Ada is a Spanish girl, twenty-eight years old, who lives in Copenhagen. She left Madrid years ago fleeing her life and her family there. She leads a normal life with her girlfriend Nadine and her dog Clara, but she feels permanently unsettled and has to take Lexatin to face her day-to-day life. Her two refuges are writing and her friendship with Denis, her best friend and soul mate from childhood. Gay like her, he is the perfect accomplice: he writes, like her, and he too left Spain, where he lived with his aunt after being abandoned by his parents, for Japan.
The novel begins with Ada forced to fly to Japan to bury Denis, who has committed suicide. Consumed by bottomless grief, Ada travels through a country unknown and ungraspable for her, trying to understand Denis’s reasons for killing himself. While there, Ada will discover secrets, not only about Denis, but about herself, and will learn the lesson her friend taught her: to save a life, you must learn what makes the cities cry.
Why Cities Cry is a novel of feelings, a poetic narrative about lovelessness, about accepting oneself, about the fear of disappointing expectations and the frustration of not achieving happiness when we think that should be our life’s goal.
A novel for the nineties generation.
“There is nothing more fragile than a human being who is loved.”
“This is how I imagine the lovers, Hiro and Denis, saying goodbye, with all the suffering of a city filled with injustice.
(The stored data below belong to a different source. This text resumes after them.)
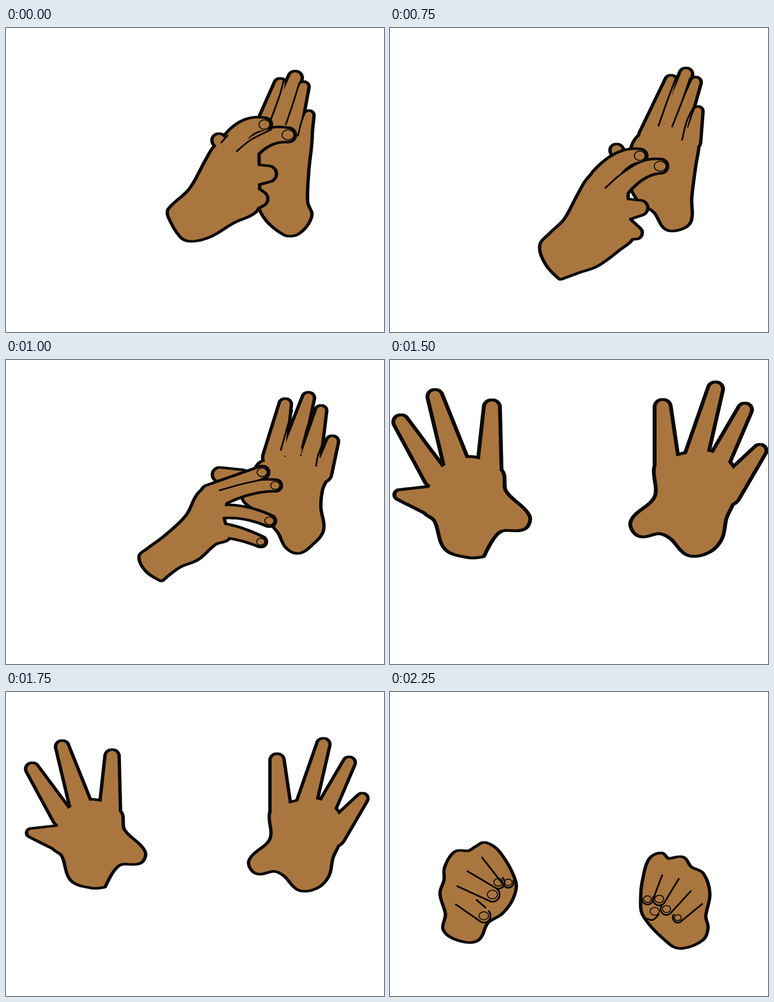
Animation, 834 px wide and 671 px high, one loop 2500 ms. Source, as an HTML page with a canvas:

```html
<!DOCTYPE html>
<html>
<head>
<meta charset="utf-8">
<style>
html, body { margin: 0; width: 100%; height: 100%; overflow: hidden; background: #fff; }
canvas { display: block; }
</style>
</head>
<body>
<canvas id="stage" width="834" height="671"></canvas>
<script>
const ctx = document.getElementById('stage').getContext('2d');
const SKIN = '#aa763f', INK = '#0c0a07', TAU = 2 * Math.PI;

// "x,y x,y!" to points; ! keeps a sharp corner.
const points = text => text.split(' ').map(word => {
  const [x, y] = word.split(',').map(parseFloat);
  return { x, y, sharp: word.endsWith('!') };
});

// Smooth curve through key points, with handles along the neighbours' chord.
function smooth(text, closed) {
  const pts = points(text), n = pts.length, path = new Path2D();
  const at = i => closed ? pts[(i + n) % n] : pts[Math.max(0, Math.min(n - 1, i))];
  const dir = i => {
    const a = at(i - 1), b = at(i + 1), d = Math.hypot(b.x - a.x, b.y - a.y) || 1;
    return at(i).sharp ? [0, 0] : [(b.x - a.x) / d, (b.y - a.y) / d];
  };
  path.moveTo(pts[0].x, pts[0].y);
  for (let i = 0; i < (closed ? n : n - 1); i++) {
    const p = at(i), q = at(i + 1), u = dir(i), v = dir(i + 1);
    const k = Math.hypot(q.x - p.x, q.y - p.y) / 3;
    path.bezierCurveTo(p.x + u[0] * k, p.y + u[1] * k, q.x - v[0] * k, q.y - v[1] * k, q.x, q.y);
  }
  if (closed) path.closePath();
  return path;
}

const skin = path => ({ skin: path });
const line = path => ({ line: path });
const palm = text => skin(smooth(text, true));
const creases = (...texts) => texts.map(text => line(smooth(text)));

function nail(x, y, r) {
  const path = new Path2D();
  path.ellipse(x, y, r, r * 0.85, 0, 0, TAU);
  return { nail: path };
}

// Tapered finger from base to tip, bent towards a middle point if given.
function finger(text, baseR, tipR) {
  const pts = points(text), a = pts[0], b = pts[pts.length - 1];
  const m = pts.length > 2 ? pts[1] : { x: (a.x + b.x) / 2, y: (a.y + b.y) / 2 };
  const path = new Path2D();
  for (let t = 0; t < 1.01; t += 1 / 32) {
    const mix = k => (1 - t) ** 2 * a[k] + 2 * t * (1 - t) * m[k] + t * t * b[k];
    const x = mix('x'), y = mix('y'), r = baseR + (tipR - baseR) * t;
    path.moveTo(x + r, y);
    path.arc(x, y, r, 0, TAU);
  }
  return skin(path);
}

function nailed(text, baseR, tipR) {
  const tip = points(text).pop();
  return [finger(text, baseR, tipR), nail(tip.x, tip.y, tipR)];
}

// Finger folded into a fist: one side line, then a turn round the tip.
function curl(text, r, side) {
  const [a, tip] = points(text), angle = Math.atan2(tip.y - a.y, tip.x - a.x);
  const path = new Path2D();
  path.moveTo(a.x, a.y);
  path.arc(tip.x, tip.y, r, angle + side * TAU / 4, angle - side * TAU / 5, side > 0);
  return [line(path), nail(tip.x, tip.y, r * 0.7)];
}

// Finger folded behind the hand, its tip hooking back to the left.
function hook(text) {
  const { x, y } = points(text).pop();
  const turn = `${x + 8},${y + 10} ${x + 3},${y + 21} ${x - 8},${y + 24} ${x - 22},${y + 23}`;
  return [line(smooth(text + ' ' + turn)), nail(x - 6, y + 11, 8)];
}

const hand = (...parts) => parts.flat();

const tapRight = hand(
  palm('556,215 660,215 672,225 664,320 662,385 671,415 645,451 615,454 565,405 540,300'),
  finger('580,210 605,124', 22, 10), finger('605,200 638,110', 18, 12),
  finger('632,210 656,130', 18, 9), finger('655,240 668,193', 16, 8),
  creases('613,115 604,148 584,203', '648,119 632,170 617,214', '660,184 651,210 644,239')
);
const tapLeft = hand(
  palm('490,245 545,250 555,300 555,375 550,403 500,428 450,458 410,468 388,460 361,415 362,400 408,356 445,290 463,262'),
  finger('480,260 470,248', 12, 12),
  nailed('502,252 530,210 570,213', 22, 12), nailed('530,275 570,230 622,236', 20, 13),
  finger('540,325 578,322', 22, 15), finger('530,375 560,377', 30, 14),
  creases('474,254 490,236', '508,273 540,247 587,223')
);
const slideRight = hand(
  palm('552,238 665,220 679,240 670,310 662,375 661,425 640,442 610,442 585,405 550,380 530,330'),
  finger('574,240 620,117', 22, 10), finger('612,215 653,102', 16, 11),
  finger('640,215 674,120', 16, 9), finger('665,250 679,184', 17, 8),
  creases('630,112 612,160 592,217', '662,110 645,160 622,219', '673,168 655,205 644,248')
);
const slideThumb = hand(finger('500,258 486,234', 13, 11));
const slideLeft = hand(
  palm('425,297 470,262 505,300 508,345 515,395 520,425 490,452 442,487 400,502 362,516! 333,485 320,445 340,420 373,388 402,335'),
  nailed('455,298 495,245 537,246', 24, 12), nailed('490,318 535,268 582,269', 20, 13),
  finger('500,365 537,361', 22, 14), finger('495,405 528,416', 25, 11),
  creases('460,318 490,291 525,267 552,255')
);
const liftRight = hand(
  palm('568,225 690,215 710,245 695,285 691,325 697,375 672,407 645,424 620,412 602,378 560,335 525,305 540,270'),
  finger('592,215 616,98', 22, 10), finger('632,200 667,84', 20, 10),
  finger('672,210 695,112', 20, 9), finger('698,250 720,180', 17, 10),
  creases('632,110 620,150 606,200', '678,113 664,150 652,196', '698,186 688,212 684,235')
);
const liftThumb = hand(finger('520,256 472,253', 11, 13));
const liftLeft = hand(
  palm('430,292 470,278 485,300 478,345 483,370 490,392 460,405 422,438 380,456 343,485! 312,465 297,435 312,420 350,392 400,345'),
  nailed('450,295 565,248', 17, 11), nailed('470,305 535,274 594,277', 15, 10),
  nailed('470,335 525,330 581,355', 12, 10), nailed('470,375 515,380 562,401', 13, 9),
  creases('470,288 520,274 575,262')
);
const partLeft = hand(
  palm('303,163! 330,164 362,170! 392,157 398,168 352,235 346,285 362,308 380,317 380,352 330,368 265,392 228,425! 188,395 185,372 240,328 270,295 268,265 288,260! 277,215! 302,215!'),
  finger('370,335 448,334', 20, 13),
  hook('362,169'), hook('285,210 334,226'), hook('287,258 324,272'), hook('253,311 303,325')
);
const partRight = hand(
  palm('572,230 557,280 535,294 520,325 550,330 590,350 617,365 630,385 642,413 675,403 702,380 708,325 722,285 715,240 670,210 620,208'),
  finger('560,313 464,297', 22, 14), finger('592,225 602,98', 20, 10),
  finger('650,215 687,88', 18, 11), finger('690,225 735,118', 19, 10), finger('710,270 772,199', 20, 9)
);
const openLeft = hand(
  palm('250,265 258,305 303,352 295,375 247,381 216,428! 190,430 146,414 126,360 104,340 112,300 140,256 195,240'),
  finger('118,322 56,311', 25, 7), finger('125,275 58,170', 20, 11),
  finger('165,250 124,121', 21, 11), finger('229,260 234,142', 20, 12)
);
const openRight = hand(
  palm('588,260 586,325 540,372 553,398 592,393 615,403 648,435 685,430 709,405 718,365 735,325 735,272 690,238 630,245'),
  finger('606,260 598,151', 20, 12), finger('660,255 700,116', 19, 11),
  finger('707,255 757,156', 17, 10), finger('722,315 786,235', 24, 9)
);
const fistLeft = hand(
  palm('210,335 240,356 274,420 268,455 245,487 213,508 193,545 160,548 122,526 126,490 114,445 123,415 124,388 145,355 175,353 192,343'),
  curl('202,364 261,420', 12, 1), curl('170,395 239,420', 14, 1),
  curl('147,428 226,447', 16, 1), curl('144,468 207,494', 15, 1), creases('190,458 212,477')
);
const fistRight = hand(
  palm('598,358 613,370 645,367 662,388 688,402 702,445 693,495 698,520 688,545 645,563 620,555 562,493 557,450 562,410 575,370'),
  curl('601,403 568,457', 12, -1), curl('638,411 594,457', 14, -1),
  curl('665,438 610,479', 13, -1), curl('690,467 635,498', 11, -1),
  nail(584,484, 10), creases('565,500 580,503 594,490')
);

function draw(parts, sx = 1, sy = 1, dx = 0, dy = 0) {
  const each = (kind, paint) => parts.forEach(part => part[kind] && paint(part[kind]));
  ctx.setTransform(sx, 0, 0, sy, dx, dy);
  // Broad nib: upright edges come out heavier than level ones.
  ctx.lineWidth = 11;
  for (const shift of [-2, 2]) {
    ctx.translate(shift, 0);
    each('skin', path => ctx.stroke(path));
    ctx.translate(-shift, 0);
  }
  each('skin', path => ctx.fill(path));
  ctx.lineWidth = 3.8;
  each('line', path => ctx.stroke(path));
  ctx.lineWidth = 2.1;
  each('nail', path => ctx.stroke(path));
}

// One pose per quarter second: hands in drawing order, each with scale and shift.
const tap = [[tapRight], [tapLeft]];
const poses = [
  tap, tap,
  [[slideRight], [slideThumb], [slideLeft]],
  [[slideRight], [slideThumb, 1, 1, 14, 36], [slideLeft, 1, 1, 14, 36]],
  [[liftRight], [liftThumb], [liftLeft]],
  [[partRight], [partLeft]],
  [[openLeft, 1.14, 1.14, -42, -57], [openRight, 1.14, 1.14, -80, -68]],
  [[openLeft], [openRight]],
  [[openLeft, 0.8, 0.985, 48, 75], [openRight, 0.8, 0.94, 102, 87]],
  [[fistLeft], [fistRight]]
];

const start = performance.now();
function frame() {
  const time = Math.max(0, performance.now() - start) % 2500;
  ctx.setTransform(1, 0, 0, 1, 0, 0);
  ctx.clearRect(0, 0, 834, 671);
  ctx.fillStyle = SKIN;
  ctx.strokeStyle = INK;
  ctx.lineJoin = 'round';
  poses[Math.floor(time / 250)].forEach(item => draw(...item));
  requestAnimationFrame(frame);
}
frame();
</script>
</body>
</html>
```
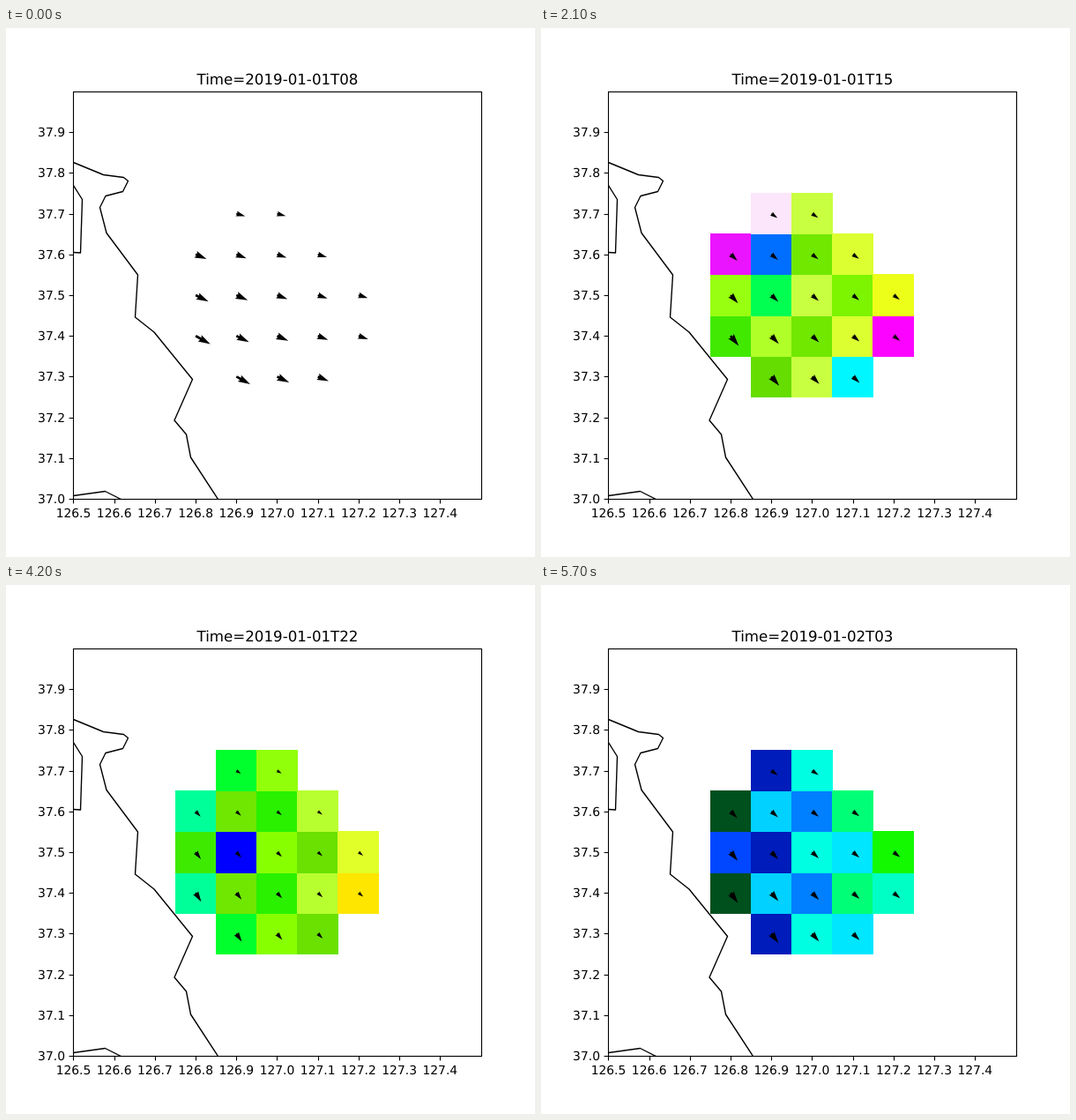
Recreate the animation shown at these times as an HTML page with a canvas. Size 600 px wide and 600 px high, loop 6 s.

```html
<!DOCTYPE html>
<html lang="en">
<head>
<meta charset="utf-8">
<title>Hourly wind map</title>
<style>
  html, body { margin: 0; width: 100%; height: 100%; overflow: hidden; background: #fff; }
  canvas { display: block; width: 100vw; height: 100vh; }
</style>
</head>
<body>
<canvas id="map" width="600" height="600"></canvas>
<script>
const ctx = document.getElementById('map').getContext('2d');
const STEP_MS = 300, STEPS = 20, FIRST_CELL_STEP = 2;
const DEGREE = 462, CELL = DEGREE / 10, LEFT = 76.5, BOTTOM = 534;

const coast = [
  [[76, 152], [110, 166], [133, 169], [138, 173], [132, 185], [112.5, 190], [106, 203], [113.5, 232],
   [149, 279.5], [146, 327.5], [167.5, 344.5], [211, 398], [190.5, 444.5], [204, 460.5], [209, 486.5], [240, 534]],
  [[76, 178], [86, 194], [84, 254.5], [76, 254]],
  [[76, 530], [112, 525], [130, 534]]
];

// First and last occupied column of each row, north to south; drawn from the south
const rowSpans = [[1, 2], [0, 3], [0, 4], [0, 4], [1, 3]];
const cells = rowSpans.flatMap(([from, to], row) =>
  Array.from({ length: to - from + 1 }, (_, i) => ({ row, col: from + i })))
  .sort((a, b) => b.row - a.row || a.col - b.col);

// Evenly spaced colour stops, ten value units apart
const palette = ['008', '060', '00f', '0bf', '0ff', '0f9', '0f0', '6d0', '8f0', 'cf4',
                 'ff0', 'fd0', 'fb1', 'f91', 'f40', 'f00', 'f0f', 'a5f', 'e8e', 'fff']
  .map(hex => [...hex].map(digit => parseInt(digit, 16) * 17));

// Places that stand out from the general level for a while
const spots = [
  { col: 1, row: 0, peak: 7.5, spread: 4.8, amount: 118 },
  { col: 1, row: 1, peak: 7.5, spread: 5, amount: -60 },
  { col: 4, row: 3, peak: 8, spread: 6, amount: 80 },
  { col: 0, row: 1, peak: 7.5, spread: 3.5, amount: 96 },
  { col: 2, row: 0, peak: 11, spread: 2.5, amount: 94 },
  { col: 2, row: 3, peak: 11, spread: 2, amount: 100 },
  { col: 1, row: 2, peak: 11, spread: 4, amount: -41 },
  { col: 3, row: 4, peak: 6, spread: 4, amount: -38 }
];

const snap = v => Math.round(v - 0.01) + 0.5;
const lonX = lon => LEFT + (lon - 126.5) * DEGREE;
const latY = lat => BOTTOM - (lat - 37) * DEGREE;
const wave = (step, peak, period) => Math.cos(2 * Math.PI * (step - peak) / period);

// Rises until step 9, then falls; a growing slope to the east and a checkered ripple
function cellValue({ row, col }, step) {
  const level = 82 - 0.51 * (step - 9) ** 2;
  const slope = 0.5 * step * (col - 1.6);
  const ripple = (row + col) % 2 ? -8 : 8;
  const extra = spots
    .filter(s => s.row === row && s.col === col)
    .reduce((sum, s) => sum + s.amount * Math.exp(-(((step - s.peak) / s.spread) ** 8)), 0);
  return Math.max(0, Math.min(190, level + slope + ripple + extra));
}

function colour(value) {
  const i = Math.min(Math.floor(value / 10), palette.length - 2);
  const t = value / 10 - i;
  return `rgb(${palette[i].map((v, k) => Math.round(v + (palette[i + 1][k] - v) * t))})`;
}

function polyline(points) {
  ctx.beginPath();
  points.forEach(([x, y]) => ctx.lineTo(x, y));
}

function text(string, x, y, size, align) {
  ctx.font = `${size}px "DejaVu Sans", sans-serif`;
  ctx.textAlign = align;
  ctx.textRendering = 'geometricPrecision';
  ctx.fillText(string, x, y);
}

// Cells grow outwards to whole pixels
function drawCells(step) {
  for (const cell of cells) {
    const x = lonX(126.75) + cell.col * CELL, y = latY(37.75) + cell.row * CELL;
    const left = Math.floor(x + 0.01), top = Math.floor(y + 0.01);
    ctx.fillStyle = colour(cellValue(cell, step));
    ctx.fillRect(left, top, Math.ceil(x + CELL - 0.01) - left, Math.ceil(y + CELL - 0.01) - top);
  }
}

function drawArrow(x, y, dx, dy) {
  const length = Math.hypot(dx, dy);
  const w = Math.min(2.77, length / 5);
  const neck = length - 4.5 * w, barb = length - 5 * w;
  ctx.save();
  ctx.translate(x, y);
  ctx.rotate(Math.atan2(dy, dx));
  polyline([[0, -w / 2], [neck, -w / 2], [barb, -1.5 * w], [length, 0],
            [barb, 1.5 * w], [neck, w / 2], [0, w / 2]]);
  ctx.fill();
  ctx.restore();
}

// Wind is strongest in the south-west and turns with the hour
function drawWind(step) {
  const baseX = 7.1 + 2.2 * wave(step, 0, 25);
  const baseY = 3.3 + 1.4 * wave(step, 5, 13);
  const gainX = 0.12 + 0.88 * Math.exp(-step / 5);
  for (const { row, col } of cells) {
    const strength = 2.1 * (row + 0.5) * 0.68 ** col;
    drawArrow(lonX(126.8 + col / 10), latY(37.7 - row / 10),
      baseX + gainX * strength, baseY + 0.97 * strength);
  }
}

function drawCoast() {
  ctx.save();
  ctx.beginPath();
  ctx.rect(LEFT, 72, DEGREE, DEGREE);
  ctx.clip();
  ctx.translate(0.5, 0.5);
  ctx.lineWidth = 1.39;
  ctx.lineJoin = 'round';
  for (const line of coast) {
    polyline(line);
    ctx.stroke();
  }
  ctx.restore();
}

function drawAxes() {
  ctx.lineWidth = 1.11;
  ctx.strokeRect(76.5, 72.5, 463, 462);
  for (let i = 0; i < 10; i++) {
    const lon = 126.5 + i / 10, lat = 37 + i / 10;
    const x = lonX(lon), y = latY(lat);
    polyline([[snap(x), 534.5], [snap(x), 539.4]]);
    ctx.stroke();
    polyline([[76.5, snap(y)], [71.6, snap(y)]]);
    ctx.stroke();
    text(lon.toFixed(1), x, 555, 13.89, 'center');
    text(lat.toFixed(1), 67, Math.round(y) + 5, 13.89, 'right');
  }
}

function draw(step) {
  ctx.fillStyle = '#fff';
  ctx.fillRect(0, 0, 600, 600);
  if (step >= FIRST_CELL_STEP) drawCells(step);
  ctx.fillStyle = ctx.strokeStyle = '#000';
  drawCoast();
  drawWind(step);
  drawAxes();
  const time = new Date(Date.UTC(2019, 0, 1, 8 + step)).toISOString().slice(0, 13);
  text(`Time=${time}`, 308, 64, 16.67, 'center');
}

let shown = -1;
function tick() {
  const step = Math.floor(performance.now() / STEP_MS) % STEPS;
  if (step !== shown) draw(shown = step);
  requestAnimationFrame(tick);
}
tick();
</script>
</body>
</html>
```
You have to know why cities cry to know how lovers cry.”
“All my life, I’ve been in conflict with myself, assuming I was a more tormented person, a sadder person than everyone else. And even today I am surprised to find myself hating myself for that reason: because I am not as happy as society tells me to be.”
“Fuck you, whore, my head says to me. That’s the usual tone my brain takes with me. I’m used to it, so I feel pleasure in those words, even relief.”
Ada wants to disappear, “to change my life, for people not to have enough hours in the day to remember me.”
“Finally, I have managed to understand why cities cry when they’ve been mistreated and rise back up. They cry from love, Ada.”